> WHAT THE TASK REQUIRES: Your job is to copy the lines from the material that include "offset".
-------- INPUT DATA --------
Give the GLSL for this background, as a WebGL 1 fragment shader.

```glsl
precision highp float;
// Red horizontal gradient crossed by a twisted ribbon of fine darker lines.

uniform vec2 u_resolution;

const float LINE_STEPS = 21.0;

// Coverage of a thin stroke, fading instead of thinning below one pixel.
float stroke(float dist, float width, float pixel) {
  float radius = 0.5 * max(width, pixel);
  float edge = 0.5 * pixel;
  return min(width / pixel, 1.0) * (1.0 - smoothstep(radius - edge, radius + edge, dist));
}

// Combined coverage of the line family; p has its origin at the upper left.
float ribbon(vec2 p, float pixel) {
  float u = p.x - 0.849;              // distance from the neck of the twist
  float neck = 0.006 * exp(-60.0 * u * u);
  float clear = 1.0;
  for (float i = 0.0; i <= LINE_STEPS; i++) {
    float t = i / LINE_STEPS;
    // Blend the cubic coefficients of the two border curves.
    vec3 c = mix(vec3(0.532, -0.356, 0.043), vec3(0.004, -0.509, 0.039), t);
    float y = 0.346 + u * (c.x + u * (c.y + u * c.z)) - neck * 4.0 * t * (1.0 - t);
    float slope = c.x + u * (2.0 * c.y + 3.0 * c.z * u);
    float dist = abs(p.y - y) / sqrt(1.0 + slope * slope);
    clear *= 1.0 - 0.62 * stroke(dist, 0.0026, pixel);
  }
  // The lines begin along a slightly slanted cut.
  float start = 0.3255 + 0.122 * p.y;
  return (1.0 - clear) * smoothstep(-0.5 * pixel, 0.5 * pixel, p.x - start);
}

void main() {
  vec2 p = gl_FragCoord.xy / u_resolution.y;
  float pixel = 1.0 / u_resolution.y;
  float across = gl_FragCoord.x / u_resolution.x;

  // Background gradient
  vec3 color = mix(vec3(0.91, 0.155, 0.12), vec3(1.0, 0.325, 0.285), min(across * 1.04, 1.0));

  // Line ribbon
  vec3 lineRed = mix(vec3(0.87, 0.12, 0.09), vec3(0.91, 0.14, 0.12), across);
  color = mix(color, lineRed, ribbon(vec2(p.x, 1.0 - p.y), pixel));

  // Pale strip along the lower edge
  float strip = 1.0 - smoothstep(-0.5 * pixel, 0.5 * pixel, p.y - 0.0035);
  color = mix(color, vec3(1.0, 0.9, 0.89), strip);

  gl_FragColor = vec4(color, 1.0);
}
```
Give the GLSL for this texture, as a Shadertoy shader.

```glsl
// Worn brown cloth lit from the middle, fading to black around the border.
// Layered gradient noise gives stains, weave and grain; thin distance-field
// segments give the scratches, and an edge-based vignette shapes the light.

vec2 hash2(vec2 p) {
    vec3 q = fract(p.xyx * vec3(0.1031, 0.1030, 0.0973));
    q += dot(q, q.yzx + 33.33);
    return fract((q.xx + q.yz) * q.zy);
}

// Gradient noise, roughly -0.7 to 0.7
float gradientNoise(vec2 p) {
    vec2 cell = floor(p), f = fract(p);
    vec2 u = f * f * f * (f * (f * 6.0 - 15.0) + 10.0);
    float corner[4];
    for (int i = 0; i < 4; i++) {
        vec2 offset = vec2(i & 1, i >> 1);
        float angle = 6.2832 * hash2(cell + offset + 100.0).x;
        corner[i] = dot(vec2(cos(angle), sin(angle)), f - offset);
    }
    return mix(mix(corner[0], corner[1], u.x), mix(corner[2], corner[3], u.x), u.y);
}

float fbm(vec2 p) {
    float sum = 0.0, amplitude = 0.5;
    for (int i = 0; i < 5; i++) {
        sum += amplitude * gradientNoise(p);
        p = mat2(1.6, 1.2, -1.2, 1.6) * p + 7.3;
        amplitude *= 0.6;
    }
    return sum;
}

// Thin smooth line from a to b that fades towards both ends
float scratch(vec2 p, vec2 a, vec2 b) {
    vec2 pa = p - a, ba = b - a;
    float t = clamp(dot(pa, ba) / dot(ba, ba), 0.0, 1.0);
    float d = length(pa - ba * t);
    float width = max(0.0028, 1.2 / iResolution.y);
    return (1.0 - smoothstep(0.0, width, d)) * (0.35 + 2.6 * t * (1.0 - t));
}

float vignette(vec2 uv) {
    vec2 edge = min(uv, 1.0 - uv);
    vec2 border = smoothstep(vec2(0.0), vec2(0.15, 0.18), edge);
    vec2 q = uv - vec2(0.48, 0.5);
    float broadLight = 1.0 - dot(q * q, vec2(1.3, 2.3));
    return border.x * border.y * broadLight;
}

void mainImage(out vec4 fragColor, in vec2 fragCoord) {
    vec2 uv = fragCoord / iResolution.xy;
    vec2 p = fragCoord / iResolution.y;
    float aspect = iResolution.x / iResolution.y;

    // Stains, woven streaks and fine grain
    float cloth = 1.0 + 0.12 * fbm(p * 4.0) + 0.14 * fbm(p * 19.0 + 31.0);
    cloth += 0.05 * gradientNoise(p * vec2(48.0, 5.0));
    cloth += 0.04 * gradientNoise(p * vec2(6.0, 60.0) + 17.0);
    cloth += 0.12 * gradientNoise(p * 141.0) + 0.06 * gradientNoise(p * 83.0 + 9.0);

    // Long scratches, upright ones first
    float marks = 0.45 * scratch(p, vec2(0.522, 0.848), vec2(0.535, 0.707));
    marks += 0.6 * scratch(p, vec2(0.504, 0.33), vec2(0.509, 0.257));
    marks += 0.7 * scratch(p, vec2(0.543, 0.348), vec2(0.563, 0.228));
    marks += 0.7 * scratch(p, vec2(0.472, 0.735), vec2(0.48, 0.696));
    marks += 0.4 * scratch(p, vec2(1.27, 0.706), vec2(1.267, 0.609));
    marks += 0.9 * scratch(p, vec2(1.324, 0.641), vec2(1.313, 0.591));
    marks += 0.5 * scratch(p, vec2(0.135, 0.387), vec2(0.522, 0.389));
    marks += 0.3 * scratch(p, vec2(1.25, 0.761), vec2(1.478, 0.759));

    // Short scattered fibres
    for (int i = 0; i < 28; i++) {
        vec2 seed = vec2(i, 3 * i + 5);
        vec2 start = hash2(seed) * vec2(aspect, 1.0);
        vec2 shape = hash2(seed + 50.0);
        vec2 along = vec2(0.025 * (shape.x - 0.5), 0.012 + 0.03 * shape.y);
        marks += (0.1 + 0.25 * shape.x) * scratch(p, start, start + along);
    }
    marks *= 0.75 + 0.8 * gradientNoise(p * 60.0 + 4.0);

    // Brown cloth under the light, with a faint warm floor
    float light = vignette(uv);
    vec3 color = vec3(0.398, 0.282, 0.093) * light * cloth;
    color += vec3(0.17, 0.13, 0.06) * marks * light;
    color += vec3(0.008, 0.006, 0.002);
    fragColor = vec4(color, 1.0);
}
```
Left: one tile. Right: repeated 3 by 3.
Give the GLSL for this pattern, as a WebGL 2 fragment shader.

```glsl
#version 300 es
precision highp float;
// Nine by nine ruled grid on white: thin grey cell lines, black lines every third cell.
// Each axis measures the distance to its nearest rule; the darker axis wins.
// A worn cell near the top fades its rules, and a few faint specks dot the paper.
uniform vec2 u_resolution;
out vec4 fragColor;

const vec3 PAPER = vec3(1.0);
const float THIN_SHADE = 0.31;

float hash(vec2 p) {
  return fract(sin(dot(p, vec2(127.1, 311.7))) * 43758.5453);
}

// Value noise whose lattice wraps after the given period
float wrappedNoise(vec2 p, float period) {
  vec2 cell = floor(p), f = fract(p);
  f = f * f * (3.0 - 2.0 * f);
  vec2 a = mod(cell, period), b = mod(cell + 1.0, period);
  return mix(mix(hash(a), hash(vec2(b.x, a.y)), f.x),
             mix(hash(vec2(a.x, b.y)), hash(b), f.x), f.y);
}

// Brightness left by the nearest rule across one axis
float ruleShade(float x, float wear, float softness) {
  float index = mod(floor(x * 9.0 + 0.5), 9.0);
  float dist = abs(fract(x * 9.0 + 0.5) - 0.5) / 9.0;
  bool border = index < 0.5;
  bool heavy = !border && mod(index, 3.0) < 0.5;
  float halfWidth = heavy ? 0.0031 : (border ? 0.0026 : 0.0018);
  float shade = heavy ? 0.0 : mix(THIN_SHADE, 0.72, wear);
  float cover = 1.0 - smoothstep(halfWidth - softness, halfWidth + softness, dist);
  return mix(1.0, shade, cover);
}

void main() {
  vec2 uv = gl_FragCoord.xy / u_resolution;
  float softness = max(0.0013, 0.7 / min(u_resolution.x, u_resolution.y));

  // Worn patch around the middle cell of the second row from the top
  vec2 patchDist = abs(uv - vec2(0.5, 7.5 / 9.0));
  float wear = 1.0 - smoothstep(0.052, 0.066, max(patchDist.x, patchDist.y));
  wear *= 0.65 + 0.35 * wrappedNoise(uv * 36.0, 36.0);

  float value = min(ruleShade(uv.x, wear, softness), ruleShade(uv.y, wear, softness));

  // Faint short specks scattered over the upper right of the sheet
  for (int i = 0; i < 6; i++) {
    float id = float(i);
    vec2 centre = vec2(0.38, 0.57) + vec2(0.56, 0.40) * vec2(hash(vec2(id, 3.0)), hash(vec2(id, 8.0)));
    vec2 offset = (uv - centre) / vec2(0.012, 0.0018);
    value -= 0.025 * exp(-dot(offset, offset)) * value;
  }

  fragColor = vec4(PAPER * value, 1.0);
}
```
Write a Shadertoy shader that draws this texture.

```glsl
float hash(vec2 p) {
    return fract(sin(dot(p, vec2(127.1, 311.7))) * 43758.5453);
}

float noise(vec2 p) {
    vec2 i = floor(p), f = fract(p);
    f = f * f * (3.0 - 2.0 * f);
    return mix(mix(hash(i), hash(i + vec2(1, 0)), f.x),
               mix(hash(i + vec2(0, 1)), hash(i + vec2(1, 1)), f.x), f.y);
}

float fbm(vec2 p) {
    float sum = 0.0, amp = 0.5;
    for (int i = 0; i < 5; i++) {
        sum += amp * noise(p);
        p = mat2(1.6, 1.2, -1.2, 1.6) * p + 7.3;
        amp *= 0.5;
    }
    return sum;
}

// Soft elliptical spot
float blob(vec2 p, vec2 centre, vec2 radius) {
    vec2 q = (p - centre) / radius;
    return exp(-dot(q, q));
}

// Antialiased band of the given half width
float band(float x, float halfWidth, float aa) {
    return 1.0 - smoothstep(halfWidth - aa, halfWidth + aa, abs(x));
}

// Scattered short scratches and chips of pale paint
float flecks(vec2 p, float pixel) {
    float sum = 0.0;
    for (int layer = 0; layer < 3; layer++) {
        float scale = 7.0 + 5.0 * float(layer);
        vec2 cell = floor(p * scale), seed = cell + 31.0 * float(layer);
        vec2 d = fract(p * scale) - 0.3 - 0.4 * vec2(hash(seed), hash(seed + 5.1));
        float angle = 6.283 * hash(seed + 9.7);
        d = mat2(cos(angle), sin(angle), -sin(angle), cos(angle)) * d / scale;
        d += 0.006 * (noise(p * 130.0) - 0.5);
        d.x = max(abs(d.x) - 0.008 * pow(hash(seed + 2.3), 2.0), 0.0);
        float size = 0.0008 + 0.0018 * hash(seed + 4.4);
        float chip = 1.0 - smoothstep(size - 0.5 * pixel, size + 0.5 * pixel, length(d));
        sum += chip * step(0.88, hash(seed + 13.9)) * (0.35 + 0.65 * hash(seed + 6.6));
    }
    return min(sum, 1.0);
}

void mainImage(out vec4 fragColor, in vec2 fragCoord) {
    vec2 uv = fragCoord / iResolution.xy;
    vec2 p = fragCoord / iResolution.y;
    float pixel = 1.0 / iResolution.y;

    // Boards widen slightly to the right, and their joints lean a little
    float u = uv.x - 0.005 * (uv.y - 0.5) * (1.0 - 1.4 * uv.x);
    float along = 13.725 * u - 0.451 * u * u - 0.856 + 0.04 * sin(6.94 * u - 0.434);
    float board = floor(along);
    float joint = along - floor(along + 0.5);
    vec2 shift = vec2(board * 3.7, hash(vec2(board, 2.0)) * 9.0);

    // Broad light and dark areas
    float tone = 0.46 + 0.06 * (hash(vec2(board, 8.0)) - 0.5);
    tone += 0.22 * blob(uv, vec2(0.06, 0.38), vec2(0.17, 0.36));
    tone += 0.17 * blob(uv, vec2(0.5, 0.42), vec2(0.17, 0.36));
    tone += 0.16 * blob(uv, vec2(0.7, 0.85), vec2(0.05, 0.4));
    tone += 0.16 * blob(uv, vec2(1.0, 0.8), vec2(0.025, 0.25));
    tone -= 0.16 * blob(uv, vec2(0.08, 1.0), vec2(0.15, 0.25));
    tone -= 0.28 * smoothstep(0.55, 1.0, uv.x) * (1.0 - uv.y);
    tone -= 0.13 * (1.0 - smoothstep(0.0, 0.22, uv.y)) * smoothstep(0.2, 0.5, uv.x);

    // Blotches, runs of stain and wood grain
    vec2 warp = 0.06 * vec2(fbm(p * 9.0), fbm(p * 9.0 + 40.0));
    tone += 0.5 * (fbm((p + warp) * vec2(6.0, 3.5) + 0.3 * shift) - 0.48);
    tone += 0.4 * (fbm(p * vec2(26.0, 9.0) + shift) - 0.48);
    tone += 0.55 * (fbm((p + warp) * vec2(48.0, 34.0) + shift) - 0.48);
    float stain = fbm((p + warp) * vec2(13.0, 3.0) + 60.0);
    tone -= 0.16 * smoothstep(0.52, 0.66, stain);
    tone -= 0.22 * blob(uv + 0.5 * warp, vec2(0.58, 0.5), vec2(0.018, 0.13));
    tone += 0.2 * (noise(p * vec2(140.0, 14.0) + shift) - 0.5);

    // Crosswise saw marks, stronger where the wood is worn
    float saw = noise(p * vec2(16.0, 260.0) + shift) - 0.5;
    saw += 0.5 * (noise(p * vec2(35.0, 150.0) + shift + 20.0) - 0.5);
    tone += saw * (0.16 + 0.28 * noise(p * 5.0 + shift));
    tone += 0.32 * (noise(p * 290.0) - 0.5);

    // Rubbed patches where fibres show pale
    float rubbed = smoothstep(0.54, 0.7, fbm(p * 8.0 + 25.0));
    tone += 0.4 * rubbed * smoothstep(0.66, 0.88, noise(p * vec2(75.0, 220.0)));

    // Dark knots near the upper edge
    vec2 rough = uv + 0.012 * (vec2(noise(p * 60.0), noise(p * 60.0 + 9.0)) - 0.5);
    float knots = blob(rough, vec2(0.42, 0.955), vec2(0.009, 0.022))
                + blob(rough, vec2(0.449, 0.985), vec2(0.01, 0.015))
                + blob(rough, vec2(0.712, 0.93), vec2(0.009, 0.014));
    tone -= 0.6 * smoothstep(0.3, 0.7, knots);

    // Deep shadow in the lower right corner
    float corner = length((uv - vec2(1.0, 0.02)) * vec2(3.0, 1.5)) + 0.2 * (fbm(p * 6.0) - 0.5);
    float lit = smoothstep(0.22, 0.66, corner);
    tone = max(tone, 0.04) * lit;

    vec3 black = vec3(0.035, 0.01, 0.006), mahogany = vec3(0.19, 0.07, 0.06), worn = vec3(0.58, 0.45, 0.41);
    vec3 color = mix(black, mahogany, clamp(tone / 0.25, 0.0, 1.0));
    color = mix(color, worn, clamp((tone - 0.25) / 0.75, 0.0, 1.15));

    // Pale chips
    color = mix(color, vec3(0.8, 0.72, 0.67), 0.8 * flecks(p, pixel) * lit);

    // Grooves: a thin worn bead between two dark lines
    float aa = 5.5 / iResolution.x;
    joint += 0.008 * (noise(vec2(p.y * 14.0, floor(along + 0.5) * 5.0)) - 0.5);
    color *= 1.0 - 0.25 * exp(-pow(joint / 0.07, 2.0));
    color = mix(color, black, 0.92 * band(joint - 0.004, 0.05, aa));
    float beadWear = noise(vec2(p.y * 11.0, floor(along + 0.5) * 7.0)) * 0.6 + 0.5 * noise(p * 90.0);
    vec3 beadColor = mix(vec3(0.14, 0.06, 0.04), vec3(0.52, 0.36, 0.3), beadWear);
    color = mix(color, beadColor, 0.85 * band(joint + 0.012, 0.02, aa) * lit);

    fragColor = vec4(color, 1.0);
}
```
--------
> RESPONSE BOX:
        vec2 offset = vec2(i & 1, i >> 1);
        float angle = 6.2832 * hash2(cell + offset + 100.0).x;
        corner[i] = dot(vec2(cos(angle), sin(angle)), f - offset);
    vec2 offset = (uv - centre) / vec2(0.012, 0.0018);
    value -= 0.025 * exp(-dot(offset, offset)) * value;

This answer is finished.